AIM OF THE TASK:
Report each line below that carries the word "edgeOf".

EXERCISE INPUT:
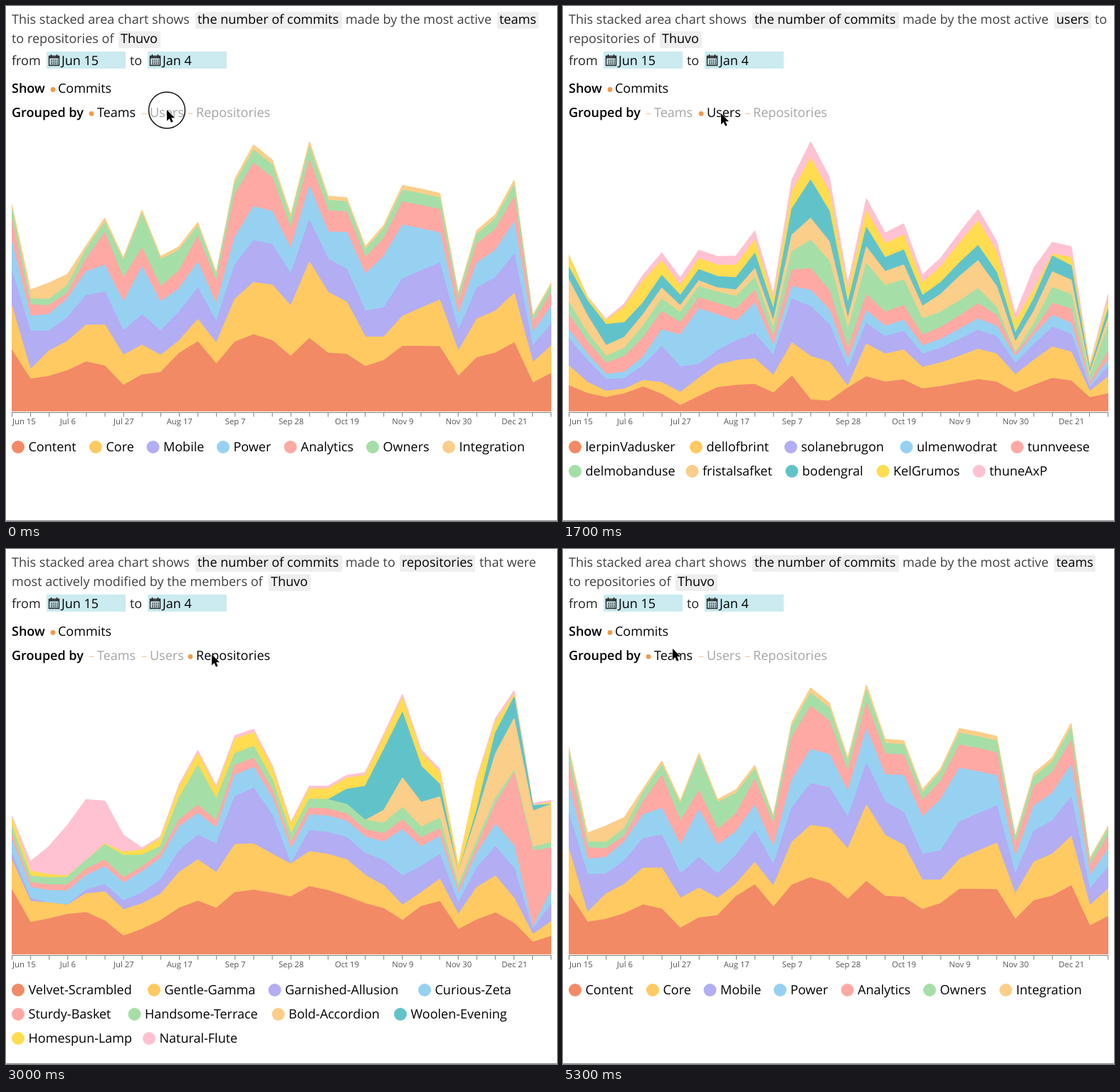
An HTML page for the animation above (5600 ms loop, 774 by 724 pixels).

```html
<!DOCTYPE html>
<html lang="en">
<head>
<meta charset="utf-8">
<title>Stacked area chart</title>
<style>
html, body { margin: 0; width: 100%; height: 100%; overflow: hidden; background: #fff; }
svg { display: block; font: 18px "Open Sans", "Noto Sans", sans-serif; text-rendering: geometricPrecision; }
</style>
</head>
<body>
<svg id="stage" width="774" height="724" viewBox="0 0 774 724">
  <defs><clipPath id="plot"><rect x="8" y="180" width="758" height="389.8"/></clipPath></defs>
</svg>
<script>
const LOOP = 5600, BASE = 570, LEFT = 8, WEEKS = 30, STEP = 758 / (WEEKS - 1);
const COLORS = ['#f28a66', '#ffca62', '#b3adf3', '#97d1f2', '#ffa9a5',
  '#a5dfa7', '#fbce8a', '#61c3ca', '#ffdc50', '#ffc2d2'];
const stage = document.getElementById('stage');

function el(tag, attrs, parent = stage, text) {
  const node = document.createElementNS('http://www.w3.org/2000/svg', tag);
  for (const key in attrs) node.setAttribute(key, attrs[key]);
  if (text) node.textContent = text;
  parent.appendChild(node);
  return node;
}
const word = (x, y, text, parent, fill = '#404040', more) =>
  el('text', { x, y, fill, ...more }, parent, text);
function tag(x, y, w, text, parent) {
  el('rect', { x: x - 3, y: y - 16.5, width: w, height: 23.5, rx: 2, fill: '#eee' }, parent);
  word(x, y, text, parent, '#000');
}
const clamp = v => Math.max(0, Math.min(1, v));
const mix = (a, b, k) => a + (b - a) * k;
const ease = k => k < .5 ? 4 * k ** 3 : 1 - 4 * (1 - k) ** 3;

// A layer's share of the week: a base plus tent-shaped swells [week, reach, gain].
const layer = (base, ...swells) => week => Math.max(0, swells.reduce(
  (sum, [at, reach, gain]) => sum + gain * Math.max(0, 1 - Math.abs(week - at) / reach), base));

// Splits the weekly totals between layers; returns the upper edge of each one.
function stack(totals, ...layers) {
  const edges = layers.map(() => []);
  totals.forEach((total, week) => {
    const shares = layers.map(share => share(week));
    const unit = total / shares.reduce((a, b) => a + b);
    let y = BASE;
    shares.forEach((share, i) => edges[i].push(y -= share * unit));
  });
  return edges;
}

const teams = stack(
  [291, 171, 181, 193, 233, 272, 216, 283, 218, 232, 266, 195, 327, 375, 354,
    276, 379, 303, 301, 232, 262, 318, 313, 307, 166, 255, 277, 325, 135, 181],
  layer(28, [6.3, 2.5, -12], [10.5, 3, 9]),
  layer(20, [1, 1, -12], [9, 3, -13], [16.5, 3, 11], [20.5, 2.5, -9]),
  layer(16, [1, 1, 17]),
  layer(13, [7, 2, 12], [20, 3, 15]),
  layer(10, [3, 2, -6], [5.5, 1.5, 9], [12, 3, 10]),
  layer(5, [7.5, 2.5, 16]),
  layer(2, [2, 2, 11]));

const users = stack(
  [220, 162, 130, 152, 192, 223, 188, 227, 218, 219, 254, 165, 326, 379, 330,
    179, 299, 251, 264, 192, 216, 251, 284, 239, 136, 202, 238, 232, 65, 165],
  layer(17, [6, 2, -12], [13.5, 1.5, -19], [28, 1, 20]),
  layer(16, [3.5, 4.5, -13], [15, 1, -15]),
  layer(10, [.7, 2, 12], [5.4, 1.4, 18], [12, 4, 11]),
  layer(6, [7, 2.3, 34], [10, 1.2, 13]),
  layer(8, [3, 4, 7], [24.5, 2, -7]),
  layer(8, [16.5, 5, 8], [24, 2, -7], [29, 2, 16]),
  layer(8, [.7, 3, 9], [8, 4, -5], [21.5, 3, 8]),
  layer(8, [2, 1.5, 17], [13, 4, 6]),
  layer(8, [1.5, 1.3, -8], [3.5, 1.7, 10], [22, 4, 5], [26, 2, -7]),
  layer(6, [0, 6, -6], [25, 1, 8]));

const repos = stack(
  [195, 131, 152, 182, 218, 216, 168, 150, 166, 239, 287, 237, 308, 317, 266,
    186, 237, 237, 252, 256, 310, 366, 288, 261, 125, 248, 332, 371, 213, 217],
  layer(26, [0, 1, 18], [6, 2, -12], [16, 3.5, 13], [21, 1.5, -12], [28, 4, -18]),
  layer(20, [3, 2.5, -14], [21.5, 3.5, -16], [28, 3, -15]),
  layer(12, [2.5, 6, -13], [13, 3, 12], [15, 1, -20], [28, 1, -9]),
  layer(9, [7.5, 3, 9], [21, 1, 10], [28, 1, -8]),
  layer(4, [28, 2.2, 46]),
  layer(5, [6, 1.5, 12], [10, 2, 14], [27, 3, -4]),
  layer(0, [29, 10, 26], [21, 2, 7]),
  layer(0, [20.4, 3.2, 33], [26.5, 2.2, 11]),
  layer(6, [4, 4, -7], [25, 1, 12], [28, 2.5, -8]),
  layer(1.5, [3.7, 3.2, 40]));

const sets = [teams, users, repos];
// Missing layers lie flat on the topmost one.
const edgeOf = (set, i) => set[Math.min(i, set.length - 1)];

// Chart: upper layers first, each filled down to the axis.
const plot = el('g', { 'clip-path': 'url(#plot)', 'stroke-width': 1.6, 'stroke-linejoin': 'round' });
const areas = [];
for (let i = COLORS.length - 1; i >= 0; i--) areas[i] = el('path', { fill: COLORS[i], stroke: COLORS[i] }, plot);

function drawAreas(from, to, k) {
  let below = null;
  areas.forEach((path, i) => {
    const a = edgeOf(from, i), b = edgeOf(to, i);
    const ys = a.map((y, n) => mix(y, b[n], k) + .5);
    const flat = below && ys.every((y, n) => below[n] - y < .3);
    path.style.display = flat ? 'none' : '';
    if (!flat) {
      const line = ys.map((y, n) => (LEFT + n * STEP).toFixed(2) + ' ' + y.toFixed(2)).join('L');
      path.setAttribute('d', `M0 ${BASE + 4}L0 ${ys[0]}L${line}L774 ${ys[WEEKS - 1]}V${BASE + 4}Z`);
    }
    below = ys;
  });
}

// Axis
let ticks = 'M8 571.5H766';
for (let n = 0; n < WEEKS; n++) ticks += `M${(LEFT + .5 + n * STEP * .999).toFixed(1)} 571.5v6`;
el('path', { d: ticks, stroke: '#808080', fill: 'none' });
['Jun 15', 'Jul 6', 'Jul 27', 'Aug 17', 'Sep 7', 'Sep 28', 'Oct 19', 'Nov 9', 'Nov 30', 'Dec 21']
  .forEach((label, i) => word(i ? LEFT + i * 3 * STEP + .5 : 9, 587.5, label, stage, '#555',
    { 'font-size': 11.3, 'text-anchor': i ? 'middle' : 'start' }));
el('rect', { y: 723, width: 774, height: 1, fill: '#888' });

// Fixed header parts
word(8, 25, 'This stacked area chart shows');
tag(269, 25, 206, 'the number of commits');
word(8, 83, 'from', stage, '#222');
word(174, 83, 'to', stage, '#222');
function dateBox(x, text) {
  el('rect', { x, y: 64, width: 111, height: 24, rx: 1, fill: '#cbebf0' });
  el('path', { d: `M${x + 3.5} 70.5h14v13h-14ZM${x + 6.5} 68v4m8 -4v4`, fill: 'none', stroke: '#222', 'stroke-width': 1.4 });
  el('path', { d: `M${x + 3.5} 72.5h14`, stroke: '#222', 'stroke-width': 2 });
  el('path', { d: `M${x + 6} 76.2h10m-10 2.5h10m-10 2.5h10`, stroke: '#222', 'stroke-width': 1.5, 'stroke-dasharray': '1.6 1.1' });
  word(x + 21, 83, text, stage, '#000');
}
dateBox(57, 'Jun 15');
dateBox(199, 'Jan 4');
word(8, 122, 'Show', stage, '#000', { 'font-weight': 600 });
el('circle', { cx: 66, cy: 117.5, r: 3.4, fill: '#f39a4b' });
word(73, 122, 'Commits', stage, '#000');
word(8, 156, 'Grouped by', stage, '#000', { 'font-weight': 600 });

// Grouping choices
const choices = [['Teams', 128], ['Users', 202], ['Repositories', 267]].map(([name, x]) => ({
  x: x - 8,
  mark: el('rect', { fill: '#f39a4b' }),
  label: word(x, 156, name)
}));
function drawChoice({ x, mark, label }, k) {
  const w = mix(7, 6.8, k), h = mix(1.3, 6.8, k), grey = Math.round(mix(165, 0, k));
  const box = { x: x - w / 2, y: 151.3 - h / 2, width: w, height: h, rx: h / 2, opacity: mix(.55, 1, k) };
  for (const key in box) mark.setAttribute(key, box[key]);
  label.setAttribute('fill', `rgb(${grey},${grey},${grey})`);
}

// Sentences and legends, one group per view
const views = sets.map(() => el('g', {}));
const owner = 'Thuvo';
word(477, 25, 'made by the most active', views[0]);
tag(693, 25, 58, 'teams', views[0]);
word(8, 52, 'to repositories of', views[0]);
tag(161, 52, 59, owner, views[0]);

word(477, 25, 'made by the most active', views[1]);
tag(693, 25, 52, 'users', views[1]);
word(747, 25, 'to', views[1]);
word(8, 52, 'repositories of', views[1]);
tag(139, 52, 59, owner, views[1]);

word(477, 25, 'made to', views[2]);
tag(556, 25, 106, 'repositories', views[2]);
word(665, 25, 'that were', views[2]);
word(8, 52, 'most actively modified by the members of', views[2]);
tag(372, 52, 59, owner, views[2]);

function legend(view, ...rows) {
  let i = 0;
  rows.forEach((row, r) => {
    for (const [x, name] of row) {
      el('circle', { cx: x, cy: 620 + r * 34, r: 9, fill: COLORS[i++] }, view);
      word(x + 14.5, 626 + r * 34, name, view, '#000');
    }
  });
}
legend(views[0],
  [[17, 'Content'], [126, 'Core'], [206.5, 'Mobile'], [305, 'Power'], [399.5, 'Analytics'], [515, 'Owners'], [622, 'Integration']]);
legend(views[1],
  [[17, 'lerpinVadusker'], [187, 'dellofbrint'], [320, 'solanebrugon'], [482.5, 'ulmenwodrat'], [638, 'tunnveese']],
  [[17, 'delmobanduse'], [181.5, 'fristalsafket'], [321.5, 'bodengral'], [449.5, 'KelGrumos'], [584.5, 'thuneAxP']]);
legend(views[2],
  [[17, 'Velvet-Scrambled'], [208, 'Gentle-Gamma'], [377.5, 'Garnished-Allusion'], [588, 'Curious-Zeta']],
  [[17, 'Sturdy-Basket'], [180.5, 'Handsome-Terrace'], [382.5, 'Bold-Accordion'], [554, 'Woolen-Evening']],
  [[17, 'Homespun-Lamp'], [201, 'Natural-Flute']]);

// Pointer
const ring = el('circle', { cx: 226, cy: 146.5, r: 25.5, fill: 'none', stroke: '#111', 'stroke-width': 1.5 });
const pointer = el('g', { 'stroke-linejoin': 'round' });
const arrow = el('path', {
  d: 'M0 0V15.5L3.6 12.2 6 17.7 8.6 16.6 6.2 11.2H11Z', fill: '#000', stroke: '#fff', 'stroke-width': 1, 'paint-order': 'stroke'
}, pointer);
const hand = el('path', {
  d: 'M-2 13V4Q-2 2 -.5 2T1 4V8Q1 6.8 2.5 6.8T4 8.4Q4.2 7.4 5.5 7.4T7 9Q7.2 8.2 8.4 8.4T9.6 10V13Q9.6 15.5 8.2 17V19.5H-.5V18Q-2.5 16 -5 12Q-5.8 10.4 -4.6 9.8T-2 11.5M2.2 12.5v4M4.6 12.5v4M7 12.5v4',
  fill: '#fff', stroke: '#111', 'stroke-width': 1.2
}, pointer);

function drawPointer(t) {
  let x, y;
  if (t < 2200) {
    const k = clamp((t - 550) / 250);
    x = mix(226, 222, k);
    y = mix(146, 151, k);
  } else {
    const k = ease(clamp((t - 3720) / 580));
    x = mix(289, 154, k);
    y = mix(148, 140, k);
  }
  const link = (t >= 600 && t < 1000) || (t >= 2200 && t < 2700) || (t >= 3800 && t < 4470);
  pointer.setAttribute('transform', `translate(${x} ${y})`);
  arrow.style.display = link ? 'none' : '';
  hand.style.display = link ? '' : 'none';
  ring.style.display = t < 100 ? '' : 'none';
}

// Each switch: sentence time, start of the morph, old and new view
const MORPH = 250, MARK = 40;
const switches = [[1000, 1400, 0, 1], [2650, 2700, 1, 2], [4470, 4479, 2, 0]];

function render(t) {
  let shown = 0, from = 0, to = 0, start = -LOOP;
  for (const [textAt, morphAt, a, b] of switches) {
    if (t >= textAt) shown = b;
    if (t >= morphAt) [from, to, start] = [a, b, morphAt];
  }
  views.forEach((view, i) => view.style.display = i === shown ? '' : 'none');
  drawAreas(sets[from], sets[to], ease(clamp((t - start) / MORPH)));
  const k = clamp((t - start - MORPH) / MARK);
  choices.forEach((choice, i) => drawChoice(choice, i === to ? (from === to ? 1 : k) : i === from ? 1 - k : 0));
  drawPointer(t);
}

const begin = performance.now();
function tick() {
  render((performance.now() - begin) % LOOP);
  requestAnimationFrame(tick);
}
tick();
</script>
</body>
</html>
```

WORKED SOLUTION:
const edgeOf = (set, i) => set[Math.min(i, set.length - 1)];
    const a = edgeOf(from, i), b = edgeOf(to, i);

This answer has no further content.